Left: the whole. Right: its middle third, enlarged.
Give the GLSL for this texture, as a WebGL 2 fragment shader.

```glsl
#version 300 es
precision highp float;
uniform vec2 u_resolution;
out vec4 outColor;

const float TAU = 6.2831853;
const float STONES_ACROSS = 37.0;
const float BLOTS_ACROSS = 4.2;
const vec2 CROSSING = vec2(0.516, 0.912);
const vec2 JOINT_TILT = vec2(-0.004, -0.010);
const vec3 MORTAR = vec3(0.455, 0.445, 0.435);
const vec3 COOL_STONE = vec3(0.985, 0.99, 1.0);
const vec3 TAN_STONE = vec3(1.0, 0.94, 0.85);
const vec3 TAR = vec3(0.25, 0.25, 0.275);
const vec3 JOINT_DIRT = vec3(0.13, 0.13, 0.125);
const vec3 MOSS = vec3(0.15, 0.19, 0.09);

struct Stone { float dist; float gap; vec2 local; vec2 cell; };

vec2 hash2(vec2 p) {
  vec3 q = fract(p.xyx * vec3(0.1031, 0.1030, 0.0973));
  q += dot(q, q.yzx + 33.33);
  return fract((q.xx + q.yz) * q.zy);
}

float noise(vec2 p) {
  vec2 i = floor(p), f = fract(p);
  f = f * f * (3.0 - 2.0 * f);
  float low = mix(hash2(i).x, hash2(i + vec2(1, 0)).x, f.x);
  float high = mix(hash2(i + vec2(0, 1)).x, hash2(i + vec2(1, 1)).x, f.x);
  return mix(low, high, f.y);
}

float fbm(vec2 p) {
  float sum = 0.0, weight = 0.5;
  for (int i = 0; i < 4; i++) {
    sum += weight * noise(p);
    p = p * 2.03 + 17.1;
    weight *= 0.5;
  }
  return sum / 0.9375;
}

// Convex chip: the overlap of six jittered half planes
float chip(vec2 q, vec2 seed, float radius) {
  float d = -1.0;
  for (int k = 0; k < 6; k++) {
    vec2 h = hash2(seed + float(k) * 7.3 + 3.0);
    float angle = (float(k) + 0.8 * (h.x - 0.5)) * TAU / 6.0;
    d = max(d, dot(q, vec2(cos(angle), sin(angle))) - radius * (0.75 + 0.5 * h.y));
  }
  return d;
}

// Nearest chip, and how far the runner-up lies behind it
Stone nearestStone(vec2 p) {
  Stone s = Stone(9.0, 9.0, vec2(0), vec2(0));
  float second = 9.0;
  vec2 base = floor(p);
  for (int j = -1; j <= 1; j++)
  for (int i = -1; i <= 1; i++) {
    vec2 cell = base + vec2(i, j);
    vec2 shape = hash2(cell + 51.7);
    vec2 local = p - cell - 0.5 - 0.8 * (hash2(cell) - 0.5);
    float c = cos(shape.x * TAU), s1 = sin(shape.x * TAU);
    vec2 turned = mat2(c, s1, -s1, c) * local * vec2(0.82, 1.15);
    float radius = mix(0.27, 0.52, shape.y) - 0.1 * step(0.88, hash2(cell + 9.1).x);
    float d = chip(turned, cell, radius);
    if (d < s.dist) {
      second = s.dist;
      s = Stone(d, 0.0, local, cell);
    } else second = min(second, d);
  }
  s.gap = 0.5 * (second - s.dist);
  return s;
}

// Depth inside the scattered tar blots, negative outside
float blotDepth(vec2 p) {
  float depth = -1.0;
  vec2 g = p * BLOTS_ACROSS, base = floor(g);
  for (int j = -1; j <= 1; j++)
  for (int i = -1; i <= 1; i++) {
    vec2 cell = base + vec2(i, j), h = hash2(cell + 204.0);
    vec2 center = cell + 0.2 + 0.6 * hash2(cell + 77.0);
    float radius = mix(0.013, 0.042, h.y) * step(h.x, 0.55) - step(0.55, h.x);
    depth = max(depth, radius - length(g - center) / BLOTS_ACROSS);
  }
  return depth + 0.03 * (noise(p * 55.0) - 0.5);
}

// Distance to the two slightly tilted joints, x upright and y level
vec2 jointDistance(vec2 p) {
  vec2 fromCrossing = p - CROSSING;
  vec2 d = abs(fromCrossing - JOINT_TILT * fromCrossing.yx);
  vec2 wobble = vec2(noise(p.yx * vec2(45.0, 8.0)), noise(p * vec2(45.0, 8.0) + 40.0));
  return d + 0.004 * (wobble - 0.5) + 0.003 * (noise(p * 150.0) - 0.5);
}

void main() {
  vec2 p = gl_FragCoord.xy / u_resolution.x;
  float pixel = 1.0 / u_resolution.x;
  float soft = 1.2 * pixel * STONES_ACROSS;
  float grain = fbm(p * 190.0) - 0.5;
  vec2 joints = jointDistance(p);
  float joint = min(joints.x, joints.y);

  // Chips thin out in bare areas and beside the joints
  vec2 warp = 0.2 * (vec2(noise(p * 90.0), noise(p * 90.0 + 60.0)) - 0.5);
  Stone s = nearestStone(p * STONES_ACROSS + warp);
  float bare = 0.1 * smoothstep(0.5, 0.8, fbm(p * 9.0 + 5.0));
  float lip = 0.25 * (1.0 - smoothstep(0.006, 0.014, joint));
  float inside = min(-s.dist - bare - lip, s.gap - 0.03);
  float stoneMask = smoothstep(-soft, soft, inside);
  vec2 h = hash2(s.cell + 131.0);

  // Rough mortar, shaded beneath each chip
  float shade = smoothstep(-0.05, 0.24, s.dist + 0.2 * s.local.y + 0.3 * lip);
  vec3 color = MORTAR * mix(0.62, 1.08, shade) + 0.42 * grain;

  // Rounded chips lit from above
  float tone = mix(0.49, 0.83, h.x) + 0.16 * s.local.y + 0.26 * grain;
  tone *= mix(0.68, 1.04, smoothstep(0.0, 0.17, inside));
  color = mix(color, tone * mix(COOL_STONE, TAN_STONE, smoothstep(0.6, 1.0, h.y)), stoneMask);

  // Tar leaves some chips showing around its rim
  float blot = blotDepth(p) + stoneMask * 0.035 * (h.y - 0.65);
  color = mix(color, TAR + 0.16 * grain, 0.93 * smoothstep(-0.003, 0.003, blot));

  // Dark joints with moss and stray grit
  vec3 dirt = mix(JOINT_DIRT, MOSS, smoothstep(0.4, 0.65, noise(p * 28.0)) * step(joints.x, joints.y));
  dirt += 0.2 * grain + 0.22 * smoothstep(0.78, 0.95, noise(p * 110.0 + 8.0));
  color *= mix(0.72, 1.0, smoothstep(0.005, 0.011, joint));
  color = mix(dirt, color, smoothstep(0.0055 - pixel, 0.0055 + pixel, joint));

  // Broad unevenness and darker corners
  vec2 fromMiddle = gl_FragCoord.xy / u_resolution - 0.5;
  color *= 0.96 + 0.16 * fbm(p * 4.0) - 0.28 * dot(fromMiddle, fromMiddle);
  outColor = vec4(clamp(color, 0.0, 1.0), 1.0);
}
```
════════════════════
What lines in the records above include the string "inside"? Copy each one.

[ANSWER TO THIS EXERCISE]
// Depth inside the scattered tar blots, negative outside
  float inside = min(-s.dist - bare - lip, s.gap - 0.03);
  float stoneMask = smoothstep(-soft, soft, inside);
  tone *= mix(0.68, 1.04, smoothstep(0.0, 0.17, inside));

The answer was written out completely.